> _EXERCISE AIM_
Return, exactly and in full, the lines of the records below starting at the one with "532L319 532L318 540Q315" and ending at the one with "267L241 275Q231 271", and no other lines.

--------------------------------

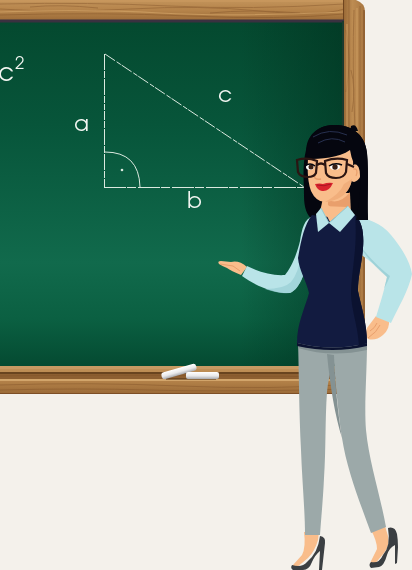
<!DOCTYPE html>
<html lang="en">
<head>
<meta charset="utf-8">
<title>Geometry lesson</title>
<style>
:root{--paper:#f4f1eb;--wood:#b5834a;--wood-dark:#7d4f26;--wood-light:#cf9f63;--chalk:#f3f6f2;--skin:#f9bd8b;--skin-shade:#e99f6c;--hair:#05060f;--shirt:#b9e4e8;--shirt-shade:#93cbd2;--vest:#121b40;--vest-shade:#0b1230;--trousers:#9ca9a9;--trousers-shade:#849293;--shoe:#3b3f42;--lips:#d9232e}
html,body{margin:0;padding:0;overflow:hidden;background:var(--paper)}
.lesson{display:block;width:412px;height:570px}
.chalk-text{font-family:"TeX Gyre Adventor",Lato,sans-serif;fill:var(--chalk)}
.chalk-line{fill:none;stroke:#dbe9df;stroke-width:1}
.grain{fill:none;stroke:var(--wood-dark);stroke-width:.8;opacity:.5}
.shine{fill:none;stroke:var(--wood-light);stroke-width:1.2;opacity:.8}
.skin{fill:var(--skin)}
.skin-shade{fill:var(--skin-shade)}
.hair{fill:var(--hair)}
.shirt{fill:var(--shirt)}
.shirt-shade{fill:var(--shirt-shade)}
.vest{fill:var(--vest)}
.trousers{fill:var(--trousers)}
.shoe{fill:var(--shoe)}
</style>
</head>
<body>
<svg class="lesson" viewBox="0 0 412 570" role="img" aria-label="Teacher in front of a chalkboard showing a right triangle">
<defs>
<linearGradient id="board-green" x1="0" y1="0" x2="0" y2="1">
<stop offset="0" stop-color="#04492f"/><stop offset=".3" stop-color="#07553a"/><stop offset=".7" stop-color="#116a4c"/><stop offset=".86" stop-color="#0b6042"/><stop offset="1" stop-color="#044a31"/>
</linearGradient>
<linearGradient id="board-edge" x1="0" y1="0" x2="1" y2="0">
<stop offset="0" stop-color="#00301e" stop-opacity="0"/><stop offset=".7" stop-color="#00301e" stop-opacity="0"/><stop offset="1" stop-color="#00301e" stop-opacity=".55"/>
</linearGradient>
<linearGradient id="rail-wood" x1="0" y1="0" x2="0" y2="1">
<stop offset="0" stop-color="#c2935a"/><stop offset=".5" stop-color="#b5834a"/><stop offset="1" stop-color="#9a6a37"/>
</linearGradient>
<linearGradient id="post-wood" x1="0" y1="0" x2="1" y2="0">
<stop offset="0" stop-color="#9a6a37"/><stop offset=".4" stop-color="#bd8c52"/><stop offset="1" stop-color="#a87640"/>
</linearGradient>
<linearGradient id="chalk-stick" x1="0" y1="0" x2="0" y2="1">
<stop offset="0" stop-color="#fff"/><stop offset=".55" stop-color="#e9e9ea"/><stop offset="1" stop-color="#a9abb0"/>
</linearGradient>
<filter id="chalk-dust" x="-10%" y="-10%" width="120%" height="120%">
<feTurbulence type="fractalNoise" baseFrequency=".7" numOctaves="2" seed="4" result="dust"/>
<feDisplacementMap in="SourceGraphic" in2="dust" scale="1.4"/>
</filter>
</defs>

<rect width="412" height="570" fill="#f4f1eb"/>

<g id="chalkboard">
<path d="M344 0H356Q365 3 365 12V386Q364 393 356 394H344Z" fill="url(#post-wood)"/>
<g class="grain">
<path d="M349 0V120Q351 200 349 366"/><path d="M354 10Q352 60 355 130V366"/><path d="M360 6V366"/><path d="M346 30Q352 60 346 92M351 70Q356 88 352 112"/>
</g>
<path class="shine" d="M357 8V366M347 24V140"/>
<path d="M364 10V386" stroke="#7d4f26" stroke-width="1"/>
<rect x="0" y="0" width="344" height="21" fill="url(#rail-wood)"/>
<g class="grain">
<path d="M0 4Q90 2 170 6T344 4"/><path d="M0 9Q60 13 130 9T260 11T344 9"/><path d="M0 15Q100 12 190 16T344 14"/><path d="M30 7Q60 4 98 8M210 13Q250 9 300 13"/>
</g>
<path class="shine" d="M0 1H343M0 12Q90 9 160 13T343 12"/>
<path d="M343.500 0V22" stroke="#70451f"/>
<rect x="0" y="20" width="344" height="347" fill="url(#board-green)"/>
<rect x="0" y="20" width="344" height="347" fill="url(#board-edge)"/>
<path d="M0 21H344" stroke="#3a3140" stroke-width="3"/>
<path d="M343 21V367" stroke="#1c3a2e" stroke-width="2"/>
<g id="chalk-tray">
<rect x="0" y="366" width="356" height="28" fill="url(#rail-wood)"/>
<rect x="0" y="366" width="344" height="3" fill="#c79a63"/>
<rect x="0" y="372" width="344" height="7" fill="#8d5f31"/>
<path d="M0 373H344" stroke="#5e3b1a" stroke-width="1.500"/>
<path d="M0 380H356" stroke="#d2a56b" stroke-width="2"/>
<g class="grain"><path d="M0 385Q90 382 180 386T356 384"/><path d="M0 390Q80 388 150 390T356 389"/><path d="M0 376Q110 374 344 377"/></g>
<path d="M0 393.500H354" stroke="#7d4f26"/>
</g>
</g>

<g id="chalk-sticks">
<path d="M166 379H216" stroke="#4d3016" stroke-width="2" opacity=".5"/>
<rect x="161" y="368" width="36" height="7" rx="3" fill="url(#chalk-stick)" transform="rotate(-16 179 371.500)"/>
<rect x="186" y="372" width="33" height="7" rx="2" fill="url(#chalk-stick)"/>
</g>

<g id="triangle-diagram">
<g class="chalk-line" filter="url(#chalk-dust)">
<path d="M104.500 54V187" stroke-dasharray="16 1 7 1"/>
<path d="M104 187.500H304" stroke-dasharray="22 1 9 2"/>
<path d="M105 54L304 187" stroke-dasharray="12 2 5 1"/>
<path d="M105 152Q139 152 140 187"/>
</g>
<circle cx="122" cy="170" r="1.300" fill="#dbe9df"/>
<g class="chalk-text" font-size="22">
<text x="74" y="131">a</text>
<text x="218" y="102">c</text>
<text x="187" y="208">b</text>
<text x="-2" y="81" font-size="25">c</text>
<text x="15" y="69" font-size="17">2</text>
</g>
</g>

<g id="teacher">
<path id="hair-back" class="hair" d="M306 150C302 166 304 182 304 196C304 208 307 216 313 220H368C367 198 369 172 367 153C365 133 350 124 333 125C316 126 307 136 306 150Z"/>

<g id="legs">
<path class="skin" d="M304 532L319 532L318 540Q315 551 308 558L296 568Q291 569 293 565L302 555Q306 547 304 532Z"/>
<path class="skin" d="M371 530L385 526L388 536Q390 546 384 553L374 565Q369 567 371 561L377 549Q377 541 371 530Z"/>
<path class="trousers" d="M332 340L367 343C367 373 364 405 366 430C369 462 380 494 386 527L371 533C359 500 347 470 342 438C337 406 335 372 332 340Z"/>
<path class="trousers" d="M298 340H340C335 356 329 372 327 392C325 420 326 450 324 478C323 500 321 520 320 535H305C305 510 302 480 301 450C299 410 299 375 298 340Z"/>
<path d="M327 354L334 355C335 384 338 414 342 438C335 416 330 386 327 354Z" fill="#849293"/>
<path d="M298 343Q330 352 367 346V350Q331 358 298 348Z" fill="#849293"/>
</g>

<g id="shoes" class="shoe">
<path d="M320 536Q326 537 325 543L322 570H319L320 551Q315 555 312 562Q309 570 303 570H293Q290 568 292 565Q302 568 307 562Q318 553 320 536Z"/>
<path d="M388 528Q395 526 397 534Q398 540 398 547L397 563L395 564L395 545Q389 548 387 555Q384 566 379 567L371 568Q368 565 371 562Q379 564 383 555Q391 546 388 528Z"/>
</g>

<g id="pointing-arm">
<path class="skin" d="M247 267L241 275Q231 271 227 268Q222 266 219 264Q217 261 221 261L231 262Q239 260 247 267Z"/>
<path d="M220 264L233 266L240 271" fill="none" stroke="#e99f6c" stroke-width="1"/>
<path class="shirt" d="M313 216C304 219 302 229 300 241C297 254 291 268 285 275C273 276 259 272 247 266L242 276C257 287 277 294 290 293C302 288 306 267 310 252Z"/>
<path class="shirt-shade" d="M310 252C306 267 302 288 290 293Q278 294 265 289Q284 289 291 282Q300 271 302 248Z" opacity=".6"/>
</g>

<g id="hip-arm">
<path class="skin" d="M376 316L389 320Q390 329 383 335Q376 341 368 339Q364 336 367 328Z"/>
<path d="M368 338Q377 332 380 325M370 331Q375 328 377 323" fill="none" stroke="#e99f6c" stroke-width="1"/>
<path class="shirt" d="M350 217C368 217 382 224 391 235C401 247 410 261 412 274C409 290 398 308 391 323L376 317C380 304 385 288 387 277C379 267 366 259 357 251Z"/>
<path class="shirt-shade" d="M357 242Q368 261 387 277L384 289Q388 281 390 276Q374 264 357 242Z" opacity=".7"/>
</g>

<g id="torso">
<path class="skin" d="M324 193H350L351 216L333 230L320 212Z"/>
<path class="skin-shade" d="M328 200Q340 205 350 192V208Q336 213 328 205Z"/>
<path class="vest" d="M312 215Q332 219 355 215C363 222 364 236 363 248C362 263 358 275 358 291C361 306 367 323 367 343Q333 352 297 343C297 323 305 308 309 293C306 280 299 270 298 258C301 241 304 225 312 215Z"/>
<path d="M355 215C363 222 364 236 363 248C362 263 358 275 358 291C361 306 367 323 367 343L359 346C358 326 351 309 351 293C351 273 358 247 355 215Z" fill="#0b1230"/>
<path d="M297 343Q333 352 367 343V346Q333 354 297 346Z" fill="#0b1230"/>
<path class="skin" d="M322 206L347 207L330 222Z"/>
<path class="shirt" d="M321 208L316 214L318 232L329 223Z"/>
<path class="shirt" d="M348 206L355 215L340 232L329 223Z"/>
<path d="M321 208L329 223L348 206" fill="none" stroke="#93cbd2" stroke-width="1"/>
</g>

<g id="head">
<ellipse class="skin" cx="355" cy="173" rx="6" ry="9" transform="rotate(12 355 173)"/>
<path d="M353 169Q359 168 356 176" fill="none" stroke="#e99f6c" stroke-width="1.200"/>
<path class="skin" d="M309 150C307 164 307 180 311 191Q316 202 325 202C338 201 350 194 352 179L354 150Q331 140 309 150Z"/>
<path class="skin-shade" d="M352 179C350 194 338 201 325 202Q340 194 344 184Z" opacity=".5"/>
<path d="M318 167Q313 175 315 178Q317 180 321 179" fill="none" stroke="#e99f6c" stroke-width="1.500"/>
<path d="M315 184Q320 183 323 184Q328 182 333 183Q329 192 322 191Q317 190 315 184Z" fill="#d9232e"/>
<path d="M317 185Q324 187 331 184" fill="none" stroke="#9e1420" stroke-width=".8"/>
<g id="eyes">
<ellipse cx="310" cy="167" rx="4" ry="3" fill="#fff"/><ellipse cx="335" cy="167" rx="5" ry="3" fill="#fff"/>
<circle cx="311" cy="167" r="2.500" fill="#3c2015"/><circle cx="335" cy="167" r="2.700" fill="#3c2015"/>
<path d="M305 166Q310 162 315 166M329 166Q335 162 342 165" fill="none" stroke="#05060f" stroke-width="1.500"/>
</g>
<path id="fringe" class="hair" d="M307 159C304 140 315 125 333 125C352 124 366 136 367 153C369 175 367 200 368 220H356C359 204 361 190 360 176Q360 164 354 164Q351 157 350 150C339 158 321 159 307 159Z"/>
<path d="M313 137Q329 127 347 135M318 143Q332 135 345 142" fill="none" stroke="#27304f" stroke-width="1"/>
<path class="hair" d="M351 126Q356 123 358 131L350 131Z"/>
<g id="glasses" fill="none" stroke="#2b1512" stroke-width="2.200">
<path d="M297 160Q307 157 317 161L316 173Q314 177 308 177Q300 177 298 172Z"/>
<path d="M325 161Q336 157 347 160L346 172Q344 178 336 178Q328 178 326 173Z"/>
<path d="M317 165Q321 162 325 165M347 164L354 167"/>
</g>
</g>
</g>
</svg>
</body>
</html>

--------------------------------

> _THE COMPLETED TASK_
<path class="skin" d="M304 532L319 532L318 540Q315 551 308 558L296 568Q291 569 293 565L302 555Q306 547 304 532Z"/>
<path class="skin" d="M371 530L385 526L388 536Q390 546 384 553L374 565Q369 567 371 561L377 549Q377 541 371 530Z"/>
<path class="trousers" d="M332 340L367 343C367 373 364 405 366 430C369 462 380 494 386 527L371 533C359 500 347 470 342 438C337 406 335 372 332 340Z"/>
<path class="trousers" d="M298 340H340C335 356 329 372 327 392C325 420 326 450 324 478C323 500 321 520 320 535H305C305 510 302 480 301 450C299 410 299 375 298 340Z"/>
<path d="M327 354L334 355C335 384 338 414 342 438C335 416 330 386 327 354Z" fill="#849293"/>
<path d="M298 343Q330 352 367 346V350Q331 358 298 348Z" fill="#849293"/>
</g>

<g id="shoes" class="shoe">
<path d="M320 536Q326 537 325 543L322 570H319L320 551Q315 555 312 562Q309 570 303 570H293Q290 568 292 565Q302 568 307 562Q318 553 320 536Z"/>
<path d="M388 528Q395 526 397 534Q398 540 398 547L397 563L395 564L395 545Q389 548 387 555Q384 566 379 567L371 568Q368 565 371 562Q379 564 383 555Q391 546 388 528Z"/>
</g>

<g id="pointing-arm">
<path class="skin" d="M247 267L241 275Q231 271 227 268Q222 266 219 264Q217 261 221 261L231 262Q239 260 247 267Z"/>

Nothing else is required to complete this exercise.